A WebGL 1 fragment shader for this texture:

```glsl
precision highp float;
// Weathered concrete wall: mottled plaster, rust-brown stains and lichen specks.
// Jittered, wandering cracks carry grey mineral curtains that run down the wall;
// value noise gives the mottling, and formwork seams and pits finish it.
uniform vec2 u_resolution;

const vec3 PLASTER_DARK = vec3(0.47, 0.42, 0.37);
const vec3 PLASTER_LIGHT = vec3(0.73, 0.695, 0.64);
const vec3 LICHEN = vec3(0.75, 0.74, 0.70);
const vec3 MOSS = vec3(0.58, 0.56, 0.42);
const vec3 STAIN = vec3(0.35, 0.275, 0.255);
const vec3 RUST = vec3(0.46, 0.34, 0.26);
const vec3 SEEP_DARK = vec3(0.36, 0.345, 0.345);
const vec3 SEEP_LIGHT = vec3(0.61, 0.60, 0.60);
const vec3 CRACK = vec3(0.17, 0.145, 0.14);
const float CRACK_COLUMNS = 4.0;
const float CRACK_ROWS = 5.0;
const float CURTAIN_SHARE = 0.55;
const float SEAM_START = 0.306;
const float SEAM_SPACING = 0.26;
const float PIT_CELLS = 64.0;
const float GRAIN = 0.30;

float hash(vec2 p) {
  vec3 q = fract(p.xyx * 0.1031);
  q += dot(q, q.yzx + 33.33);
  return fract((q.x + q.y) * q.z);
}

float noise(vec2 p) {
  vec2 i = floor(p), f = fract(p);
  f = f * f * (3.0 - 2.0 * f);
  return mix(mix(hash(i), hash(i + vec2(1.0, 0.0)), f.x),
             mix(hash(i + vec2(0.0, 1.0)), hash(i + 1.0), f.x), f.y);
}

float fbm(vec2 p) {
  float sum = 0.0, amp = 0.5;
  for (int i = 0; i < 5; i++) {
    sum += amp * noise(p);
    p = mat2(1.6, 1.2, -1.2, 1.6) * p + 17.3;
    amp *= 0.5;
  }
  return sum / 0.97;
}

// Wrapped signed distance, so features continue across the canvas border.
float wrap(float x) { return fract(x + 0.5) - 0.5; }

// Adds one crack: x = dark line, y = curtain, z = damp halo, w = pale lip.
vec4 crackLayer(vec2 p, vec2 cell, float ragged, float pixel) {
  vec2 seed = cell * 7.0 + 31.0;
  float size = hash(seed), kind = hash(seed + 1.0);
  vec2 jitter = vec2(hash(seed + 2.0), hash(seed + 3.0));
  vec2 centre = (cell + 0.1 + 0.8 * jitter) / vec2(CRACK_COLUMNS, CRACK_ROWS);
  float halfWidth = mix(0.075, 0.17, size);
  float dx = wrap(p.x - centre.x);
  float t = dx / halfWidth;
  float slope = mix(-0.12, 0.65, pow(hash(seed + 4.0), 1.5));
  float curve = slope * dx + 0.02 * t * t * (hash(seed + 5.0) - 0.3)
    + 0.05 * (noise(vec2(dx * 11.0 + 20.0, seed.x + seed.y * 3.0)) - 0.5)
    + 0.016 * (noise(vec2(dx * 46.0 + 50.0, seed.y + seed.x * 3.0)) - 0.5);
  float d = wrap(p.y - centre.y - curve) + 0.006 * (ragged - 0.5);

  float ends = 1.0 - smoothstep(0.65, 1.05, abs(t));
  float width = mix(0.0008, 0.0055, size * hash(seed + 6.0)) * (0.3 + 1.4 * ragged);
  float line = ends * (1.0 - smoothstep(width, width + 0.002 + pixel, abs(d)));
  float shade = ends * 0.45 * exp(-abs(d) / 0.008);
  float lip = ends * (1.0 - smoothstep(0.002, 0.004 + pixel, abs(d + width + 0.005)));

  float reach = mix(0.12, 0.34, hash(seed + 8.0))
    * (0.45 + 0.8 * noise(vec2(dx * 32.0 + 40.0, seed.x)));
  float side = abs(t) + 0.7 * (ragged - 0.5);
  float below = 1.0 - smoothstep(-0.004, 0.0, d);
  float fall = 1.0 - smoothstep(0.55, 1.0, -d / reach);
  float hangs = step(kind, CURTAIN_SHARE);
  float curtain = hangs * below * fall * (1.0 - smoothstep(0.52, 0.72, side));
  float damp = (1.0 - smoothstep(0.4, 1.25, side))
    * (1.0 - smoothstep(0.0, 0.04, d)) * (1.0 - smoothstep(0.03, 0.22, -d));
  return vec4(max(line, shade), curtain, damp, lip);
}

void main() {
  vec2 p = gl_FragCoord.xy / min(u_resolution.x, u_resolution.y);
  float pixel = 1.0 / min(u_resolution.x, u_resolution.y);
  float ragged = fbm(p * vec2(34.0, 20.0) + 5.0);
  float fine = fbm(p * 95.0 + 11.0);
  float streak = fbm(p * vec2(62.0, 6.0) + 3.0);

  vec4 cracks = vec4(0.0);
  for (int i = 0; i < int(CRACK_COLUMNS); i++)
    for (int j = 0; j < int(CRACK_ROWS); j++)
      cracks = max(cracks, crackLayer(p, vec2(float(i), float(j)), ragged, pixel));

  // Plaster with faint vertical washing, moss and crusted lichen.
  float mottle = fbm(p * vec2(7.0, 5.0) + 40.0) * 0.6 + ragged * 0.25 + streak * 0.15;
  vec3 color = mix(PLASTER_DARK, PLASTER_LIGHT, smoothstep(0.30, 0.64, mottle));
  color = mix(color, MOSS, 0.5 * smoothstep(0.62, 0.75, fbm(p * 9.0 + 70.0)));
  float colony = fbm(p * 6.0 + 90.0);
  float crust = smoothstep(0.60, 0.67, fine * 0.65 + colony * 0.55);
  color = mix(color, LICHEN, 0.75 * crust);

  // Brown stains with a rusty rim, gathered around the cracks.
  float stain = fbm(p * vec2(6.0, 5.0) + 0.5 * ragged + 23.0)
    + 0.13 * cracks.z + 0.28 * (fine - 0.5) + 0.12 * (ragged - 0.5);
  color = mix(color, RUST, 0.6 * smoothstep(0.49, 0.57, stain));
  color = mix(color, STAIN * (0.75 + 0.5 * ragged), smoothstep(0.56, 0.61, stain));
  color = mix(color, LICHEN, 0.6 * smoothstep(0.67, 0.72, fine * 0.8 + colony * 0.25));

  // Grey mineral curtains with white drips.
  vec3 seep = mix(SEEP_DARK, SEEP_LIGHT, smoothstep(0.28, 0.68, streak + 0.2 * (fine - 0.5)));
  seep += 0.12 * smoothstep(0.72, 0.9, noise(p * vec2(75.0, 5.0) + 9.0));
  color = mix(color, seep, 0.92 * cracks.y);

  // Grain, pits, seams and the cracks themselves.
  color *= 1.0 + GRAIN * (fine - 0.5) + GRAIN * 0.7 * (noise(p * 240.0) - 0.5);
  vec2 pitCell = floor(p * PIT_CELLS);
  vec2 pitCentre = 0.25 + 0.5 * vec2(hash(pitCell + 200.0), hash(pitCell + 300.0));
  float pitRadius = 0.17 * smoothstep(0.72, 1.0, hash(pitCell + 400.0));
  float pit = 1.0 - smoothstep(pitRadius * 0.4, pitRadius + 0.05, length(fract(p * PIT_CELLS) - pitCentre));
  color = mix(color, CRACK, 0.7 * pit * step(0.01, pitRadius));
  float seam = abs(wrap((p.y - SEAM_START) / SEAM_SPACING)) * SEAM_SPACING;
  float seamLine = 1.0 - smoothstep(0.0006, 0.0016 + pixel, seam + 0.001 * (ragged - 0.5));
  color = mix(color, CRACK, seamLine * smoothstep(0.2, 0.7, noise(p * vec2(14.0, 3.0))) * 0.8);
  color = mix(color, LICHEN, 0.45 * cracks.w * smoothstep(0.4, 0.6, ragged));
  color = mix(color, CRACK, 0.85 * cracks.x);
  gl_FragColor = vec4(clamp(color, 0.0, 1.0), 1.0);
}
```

------------------------------------------------------------

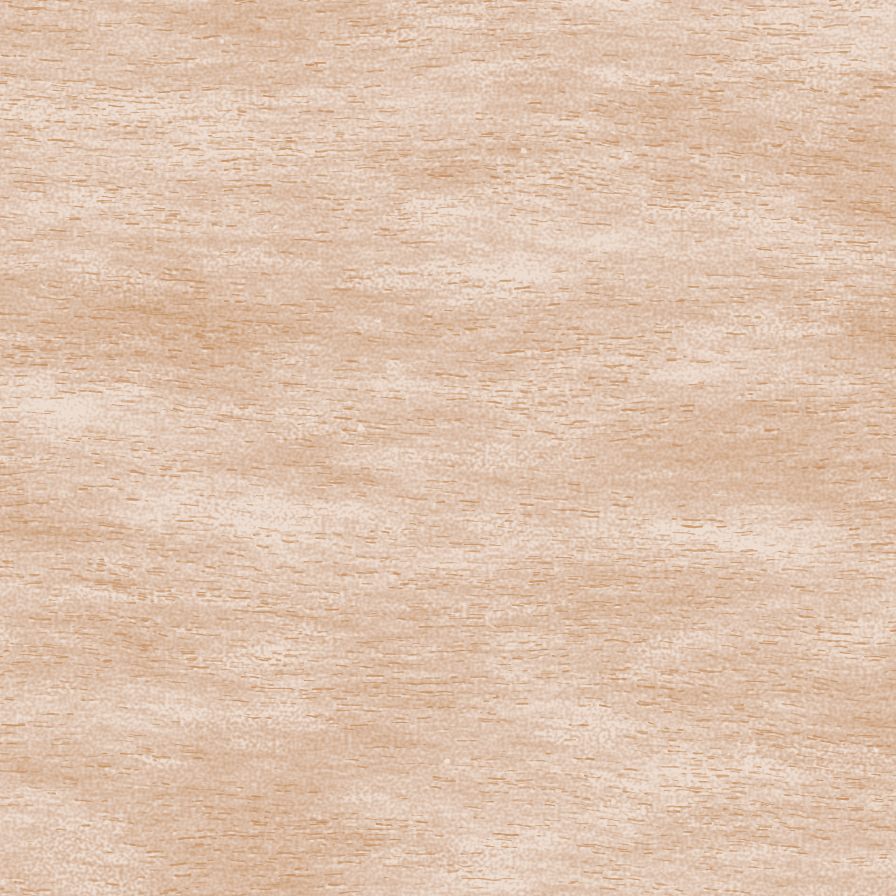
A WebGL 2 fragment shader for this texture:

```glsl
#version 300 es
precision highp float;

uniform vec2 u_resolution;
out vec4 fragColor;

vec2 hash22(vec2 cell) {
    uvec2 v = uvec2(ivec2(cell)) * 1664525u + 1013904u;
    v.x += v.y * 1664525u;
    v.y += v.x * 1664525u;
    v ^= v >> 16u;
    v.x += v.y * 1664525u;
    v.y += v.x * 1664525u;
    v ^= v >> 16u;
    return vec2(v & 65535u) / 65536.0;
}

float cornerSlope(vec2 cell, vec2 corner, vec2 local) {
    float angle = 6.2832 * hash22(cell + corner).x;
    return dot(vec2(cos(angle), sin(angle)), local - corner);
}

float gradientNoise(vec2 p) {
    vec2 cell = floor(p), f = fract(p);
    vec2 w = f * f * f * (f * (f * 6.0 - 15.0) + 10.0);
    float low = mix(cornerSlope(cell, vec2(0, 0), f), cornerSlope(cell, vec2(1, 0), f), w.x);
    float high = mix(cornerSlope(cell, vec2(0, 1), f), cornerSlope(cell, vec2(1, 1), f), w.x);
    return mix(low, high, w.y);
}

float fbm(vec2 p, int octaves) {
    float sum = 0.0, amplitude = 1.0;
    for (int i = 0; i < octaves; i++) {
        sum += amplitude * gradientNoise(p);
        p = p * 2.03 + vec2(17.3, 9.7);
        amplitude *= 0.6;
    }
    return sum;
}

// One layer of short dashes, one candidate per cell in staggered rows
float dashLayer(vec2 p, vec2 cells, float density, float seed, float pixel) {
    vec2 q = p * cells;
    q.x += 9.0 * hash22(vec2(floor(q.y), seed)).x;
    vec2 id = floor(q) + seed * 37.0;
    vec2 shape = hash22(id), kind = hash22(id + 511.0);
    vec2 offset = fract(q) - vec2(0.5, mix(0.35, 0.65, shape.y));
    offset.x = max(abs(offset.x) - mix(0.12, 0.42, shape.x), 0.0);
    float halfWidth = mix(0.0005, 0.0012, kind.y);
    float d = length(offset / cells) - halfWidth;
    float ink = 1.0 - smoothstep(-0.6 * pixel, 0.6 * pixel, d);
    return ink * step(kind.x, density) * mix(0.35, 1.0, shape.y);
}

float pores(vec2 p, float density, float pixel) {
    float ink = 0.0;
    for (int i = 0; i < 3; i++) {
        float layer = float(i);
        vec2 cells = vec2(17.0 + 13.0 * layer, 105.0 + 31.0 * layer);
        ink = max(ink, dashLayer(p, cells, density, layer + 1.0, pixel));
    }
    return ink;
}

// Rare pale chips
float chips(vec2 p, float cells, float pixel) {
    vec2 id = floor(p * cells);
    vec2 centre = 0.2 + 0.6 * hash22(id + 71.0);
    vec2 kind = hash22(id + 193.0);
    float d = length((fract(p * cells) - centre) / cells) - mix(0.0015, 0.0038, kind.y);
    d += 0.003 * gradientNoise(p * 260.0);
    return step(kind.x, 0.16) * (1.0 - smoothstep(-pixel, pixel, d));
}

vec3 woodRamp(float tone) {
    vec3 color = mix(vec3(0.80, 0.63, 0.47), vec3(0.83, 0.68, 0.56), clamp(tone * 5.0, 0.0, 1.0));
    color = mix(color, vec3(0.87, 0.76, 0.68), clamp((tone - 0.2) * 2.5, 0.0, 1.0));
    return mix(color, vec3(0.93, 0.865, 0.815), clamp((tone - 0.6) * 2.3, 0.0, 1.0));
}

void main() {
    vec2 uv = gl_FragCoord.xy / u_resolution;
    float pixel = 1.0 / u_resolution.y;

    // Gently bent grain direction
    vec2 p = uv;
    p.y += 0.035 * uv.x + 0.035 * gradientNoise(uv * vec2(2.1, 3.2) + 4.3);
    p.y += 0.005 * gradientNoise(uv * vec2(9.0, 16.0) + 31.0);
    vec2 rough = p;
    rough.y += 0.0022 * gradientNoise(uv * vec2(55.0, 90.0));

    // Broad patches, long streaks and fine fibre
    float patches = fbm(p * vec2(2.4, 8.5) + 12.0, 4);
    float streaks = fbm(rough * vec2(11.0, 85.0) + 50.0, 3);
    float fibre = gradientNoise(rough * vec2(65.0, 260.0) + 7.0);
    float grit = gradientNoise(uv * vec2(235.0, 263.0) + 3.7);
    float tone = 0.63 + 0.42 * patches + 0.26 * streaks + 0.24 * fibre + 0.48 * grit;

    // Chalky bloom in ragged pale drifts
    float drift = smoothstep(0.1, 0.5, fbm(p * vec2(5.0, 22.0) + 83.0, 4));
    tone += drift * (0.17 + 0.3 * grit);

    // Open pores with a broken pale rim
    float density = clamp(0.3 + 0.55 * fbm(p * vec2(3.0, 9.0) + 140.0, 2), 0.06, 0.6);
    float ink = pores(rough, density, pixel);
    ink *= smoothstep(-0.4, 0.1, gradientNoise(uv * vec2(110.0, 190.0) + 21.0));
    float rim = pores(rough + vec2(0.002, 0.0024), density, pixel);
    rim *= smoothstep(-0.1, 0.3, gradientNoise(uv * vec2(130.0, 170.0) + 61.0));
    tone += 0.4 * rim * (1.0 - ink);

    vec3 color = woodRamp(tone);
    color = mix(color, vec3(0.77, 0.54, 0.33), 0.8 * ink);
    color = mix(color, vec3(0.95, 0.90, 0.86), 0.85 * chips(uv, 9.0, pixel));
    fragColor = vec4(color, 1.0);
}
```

------------------------------------------------------------

EXERCISE:
How many of the lines above include the word "cracks"? Respond with the number alone.

THE ANSWER:
9